**EXERCISE OBJECTIVE:** From the records that follow, copy every line that contains the word "smoothstep".

**SOURCE MATERIAL:**
-- Opening Marker --

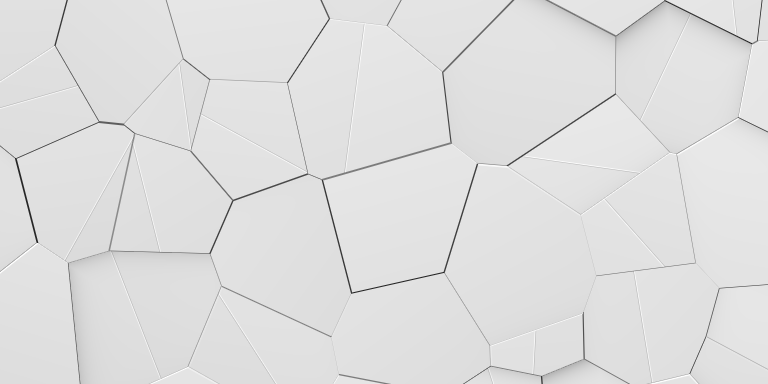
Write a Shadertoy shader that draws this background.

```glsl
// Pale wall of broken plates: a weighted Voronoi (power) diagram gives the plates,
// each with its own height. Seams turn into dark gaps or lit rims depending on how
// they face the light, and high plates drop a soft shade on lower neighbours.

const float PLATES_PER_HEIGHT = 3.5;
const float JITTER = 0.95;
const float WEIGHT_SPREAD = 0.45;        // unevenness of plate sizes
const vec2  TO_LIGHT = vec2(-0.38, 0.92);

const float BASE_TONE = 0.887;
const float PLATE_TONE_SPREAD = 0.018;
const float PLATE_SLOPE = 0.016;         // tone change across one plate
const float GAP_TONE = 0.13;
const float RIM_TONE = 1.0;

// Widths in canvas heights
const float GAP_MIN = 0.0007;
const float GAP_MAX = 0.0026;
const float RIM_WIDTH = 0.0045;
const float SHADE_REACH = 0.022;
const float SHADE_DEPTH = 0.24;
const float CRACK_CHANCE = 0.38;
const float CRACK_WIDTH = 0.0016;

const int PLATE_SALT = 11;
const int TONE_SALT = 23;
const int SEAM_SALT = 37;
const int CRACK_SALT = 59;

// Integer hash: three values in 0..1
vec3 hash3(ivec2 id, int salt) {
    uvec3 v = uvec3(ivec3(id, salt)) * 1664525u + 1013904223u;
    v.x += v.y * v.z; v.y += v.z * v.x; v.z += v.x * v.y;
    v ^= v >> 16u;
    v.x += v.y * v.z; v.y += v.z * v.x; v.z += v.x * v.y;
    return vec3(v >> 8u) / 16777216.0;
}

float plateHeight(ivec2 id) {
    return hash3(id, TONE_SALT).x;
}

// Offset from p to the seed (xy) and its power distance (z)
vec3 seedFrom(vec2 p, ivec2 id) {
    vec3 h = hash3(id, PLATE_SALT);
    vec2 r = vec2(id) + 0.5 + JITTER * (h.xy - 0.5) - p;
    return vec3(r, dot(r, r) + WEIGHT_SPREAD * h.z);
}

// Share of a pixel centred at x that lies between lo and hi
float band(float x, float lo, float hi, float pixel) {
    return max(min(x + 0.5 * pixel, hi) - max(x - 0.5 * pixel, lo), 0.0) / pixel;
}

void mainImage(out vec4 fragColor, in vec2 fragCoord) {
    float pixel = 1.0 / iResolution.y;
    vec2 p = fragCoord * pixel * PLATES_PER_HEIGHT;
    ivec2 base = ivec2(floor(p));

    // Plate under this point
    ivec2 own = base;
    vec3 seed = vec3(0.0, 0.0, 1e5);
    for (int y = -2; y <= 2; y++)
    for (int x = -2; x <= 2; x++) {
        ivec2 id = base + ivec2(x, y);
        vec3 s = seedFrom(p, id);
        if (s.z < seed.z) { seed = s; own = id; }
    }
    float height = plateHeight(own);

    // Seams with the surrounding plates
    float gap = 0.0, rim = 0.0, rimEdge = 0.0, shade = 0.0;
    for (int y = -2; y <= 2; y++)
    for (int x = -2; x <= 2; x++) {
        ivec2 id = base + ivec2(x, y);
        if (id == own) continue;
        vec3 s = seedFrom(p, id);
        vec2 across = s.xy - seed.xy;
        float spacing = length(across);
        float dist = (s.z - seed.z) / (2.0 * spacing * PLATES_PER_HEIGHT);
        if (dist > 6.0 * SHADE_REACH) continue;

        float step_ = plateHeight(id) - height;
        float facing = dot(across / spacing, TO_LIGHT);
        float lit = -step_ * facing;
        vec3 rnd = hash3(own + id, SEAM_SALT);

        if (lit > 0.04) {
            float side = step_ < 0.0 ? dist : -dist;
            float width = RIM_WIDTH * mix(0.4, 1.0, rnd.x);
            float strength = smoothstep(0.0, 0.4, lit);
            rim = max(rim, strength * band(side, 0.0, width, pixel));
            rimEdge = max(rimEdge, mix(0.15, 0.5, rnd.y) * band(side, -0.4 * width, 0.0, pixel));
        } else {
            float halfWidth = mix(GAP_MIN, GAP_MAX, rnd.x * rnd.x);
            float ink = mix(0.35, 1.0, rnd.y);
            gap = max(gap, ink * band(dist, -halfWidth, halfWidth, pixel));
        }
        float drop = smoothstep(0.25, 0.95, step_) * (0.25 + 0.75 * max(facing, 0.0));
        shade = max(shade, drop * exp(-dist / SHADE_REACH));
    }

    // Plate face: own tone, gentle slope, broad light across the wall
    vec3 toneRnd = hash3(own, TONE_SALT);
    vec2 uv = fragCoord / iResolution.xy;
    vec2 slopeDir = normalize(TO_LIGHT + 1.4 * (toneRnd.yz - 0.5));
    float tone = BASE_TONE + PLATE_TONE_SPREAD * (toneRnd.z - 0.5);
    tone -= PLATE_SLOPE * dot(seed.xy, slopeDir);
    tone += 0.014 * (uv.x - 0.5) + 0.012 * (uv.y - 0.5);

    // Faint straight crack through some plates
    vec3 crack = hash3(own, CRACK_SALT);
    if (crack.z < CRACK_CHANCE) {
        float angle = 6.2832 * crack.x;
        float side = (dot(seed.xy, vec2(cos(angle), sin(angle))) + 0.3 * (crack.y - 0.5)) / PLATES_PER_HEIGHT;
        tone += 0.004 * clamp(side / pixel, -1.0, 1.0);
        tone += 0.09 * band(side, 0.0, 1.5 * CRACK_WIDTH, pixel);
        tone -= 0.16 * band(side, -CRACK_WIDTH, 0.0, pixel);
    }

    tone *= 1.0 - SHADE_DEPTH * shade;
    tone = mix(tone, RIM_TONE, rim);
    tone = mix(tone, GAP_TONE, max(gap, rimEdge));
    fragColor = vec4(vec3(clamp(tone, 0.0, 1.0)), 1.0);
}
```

-- Closing Marker --
-- Opening Marker --

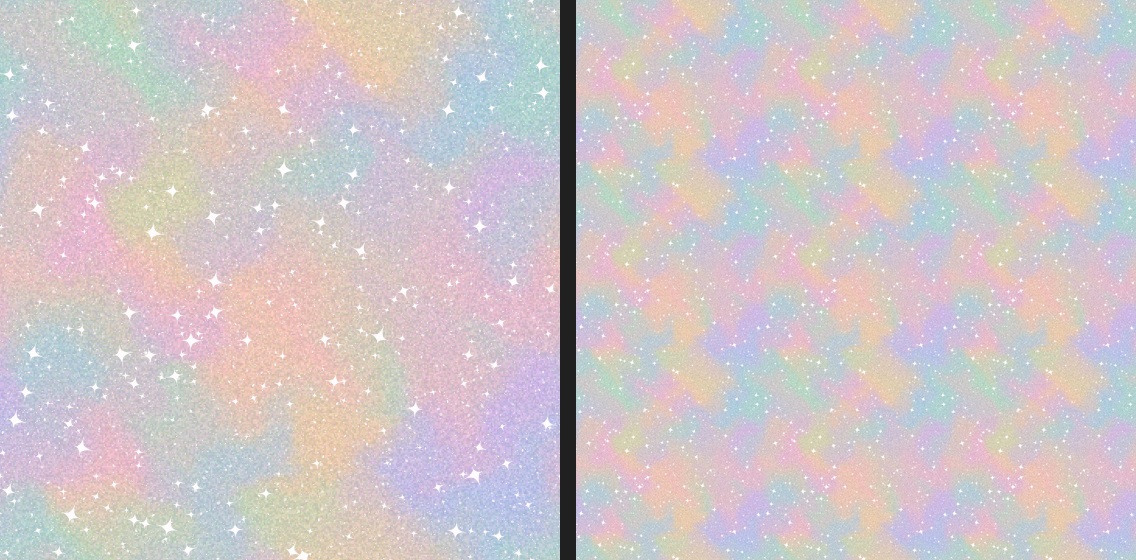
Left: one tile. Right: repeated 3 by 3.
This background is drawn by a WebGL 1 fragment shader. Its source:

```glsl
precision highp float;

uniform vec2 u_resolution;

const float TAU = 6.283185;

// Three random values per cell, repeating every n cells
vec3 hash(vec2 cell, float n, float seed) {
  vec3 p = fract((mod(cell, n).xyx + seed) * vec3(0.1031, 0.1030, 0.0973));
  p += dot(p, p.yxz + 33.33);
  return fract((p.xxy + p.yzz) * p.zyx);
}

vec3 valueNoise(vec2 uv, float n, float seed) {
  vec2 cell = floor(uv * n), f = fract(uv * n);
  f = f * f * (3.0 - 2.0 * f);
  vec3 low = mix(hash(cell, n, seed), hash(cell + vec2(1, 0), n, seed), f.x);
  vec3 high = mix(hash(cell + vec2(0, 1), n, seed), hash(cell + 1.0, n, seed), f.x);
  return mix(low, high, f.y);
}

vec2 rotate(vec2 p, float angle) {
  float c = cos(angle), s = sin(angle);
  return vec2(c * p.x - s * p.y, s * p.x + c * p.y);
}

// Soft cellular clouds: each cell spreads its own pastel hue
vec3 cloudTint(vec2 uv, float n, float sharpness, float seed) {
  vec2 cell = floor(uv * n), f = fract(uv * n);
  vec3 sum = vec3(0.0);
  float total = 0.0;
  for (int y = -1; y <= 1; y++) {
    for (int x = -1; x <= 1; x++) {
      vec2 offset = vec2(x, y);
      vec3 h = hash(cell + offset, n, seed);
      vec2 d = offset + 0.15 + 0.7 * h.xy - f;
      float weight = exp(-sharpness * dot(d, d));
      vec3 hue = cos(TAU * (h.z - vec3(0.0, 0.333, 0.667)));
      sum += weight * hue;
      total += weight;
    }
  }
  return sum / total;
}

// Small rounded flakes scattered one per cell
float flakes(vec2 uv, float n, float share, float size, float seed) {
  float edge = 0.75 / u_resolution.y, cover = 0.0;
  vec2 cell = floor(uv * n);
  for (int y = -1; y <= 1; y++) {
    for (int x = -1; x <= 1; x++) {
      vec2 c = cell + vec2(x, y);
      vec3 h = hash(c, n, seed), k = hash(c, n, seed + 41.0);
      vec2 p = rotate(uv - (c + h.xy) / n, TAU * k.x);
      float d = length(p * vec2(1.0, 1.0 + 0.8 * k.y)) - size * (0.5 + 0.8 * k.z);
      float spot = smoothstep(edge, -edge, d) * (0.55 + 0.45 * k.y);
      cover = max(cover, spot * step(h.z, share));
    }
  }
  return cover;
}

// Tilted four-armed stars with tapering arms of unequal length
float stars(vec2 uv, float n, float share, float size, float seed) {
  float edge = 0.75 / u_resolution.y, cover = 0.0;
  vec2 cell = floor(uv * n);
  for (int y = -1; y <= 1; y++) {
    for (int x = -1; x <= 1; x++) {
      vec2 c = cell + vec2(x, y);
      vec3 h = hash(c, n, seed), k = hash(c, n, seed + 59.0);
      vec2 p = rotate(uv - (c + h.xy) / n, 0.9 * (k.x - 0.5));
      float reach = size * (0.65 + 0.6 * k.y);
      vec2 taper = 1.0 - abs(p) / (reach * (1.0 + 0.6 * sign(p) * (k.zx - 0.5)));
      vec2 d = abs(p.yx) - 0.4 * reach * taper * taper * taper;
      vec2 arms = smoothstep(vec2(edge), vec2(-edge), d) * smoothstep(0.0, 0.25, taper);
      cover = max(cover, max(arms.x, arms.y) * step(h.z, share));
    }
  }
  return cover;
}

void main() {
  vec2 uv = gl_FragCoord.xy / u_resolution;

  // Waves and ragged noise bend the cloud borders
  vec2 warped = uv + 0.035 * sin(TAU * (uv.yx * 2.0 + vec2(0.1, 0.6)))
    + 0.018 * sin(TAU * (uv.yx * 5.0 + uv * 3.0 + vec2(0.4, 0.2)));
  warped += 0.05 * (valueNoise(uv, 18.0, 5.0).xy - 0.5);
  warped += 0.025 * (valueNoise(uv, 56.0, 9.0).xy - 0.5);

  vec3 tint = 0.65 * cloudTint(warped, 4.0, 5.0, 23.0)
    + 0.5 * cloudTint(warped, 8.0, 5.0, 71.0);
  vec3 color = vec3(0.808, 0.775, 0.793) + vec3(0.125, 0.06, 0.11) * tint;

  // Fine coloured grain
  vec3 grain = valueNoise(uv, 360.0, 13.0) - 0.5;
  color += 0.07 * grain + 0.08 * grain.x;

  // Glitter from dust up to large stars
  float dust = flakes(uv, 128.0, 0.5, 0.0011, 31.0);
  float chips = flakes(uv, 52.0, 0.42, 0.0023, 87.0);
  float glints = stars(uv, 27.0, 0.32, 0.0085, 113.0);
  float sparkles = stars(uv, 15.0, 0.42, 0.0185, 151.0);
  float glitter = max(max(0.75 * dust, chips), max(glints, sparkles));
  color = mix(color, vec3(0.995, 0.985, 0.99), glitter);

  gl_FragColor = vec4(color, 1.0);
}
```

-- Closing Marker --

**ANSWER FOR THE TASK:**
            float strength = smoothstep(0.0, 0.4, lit);
        float drop = smoothstep(0.25, 0.95, step_) * (0.25 + 0.75 * max(facing, 0.0));
      float spot = smoothstep(edge, -edge, d) * (0.55 + 0.45 * k.y);
      vec2 arms = smoothstep(vec2(edge), vec2(-edge), d) * smoothstep(0.0, 0.25, taper);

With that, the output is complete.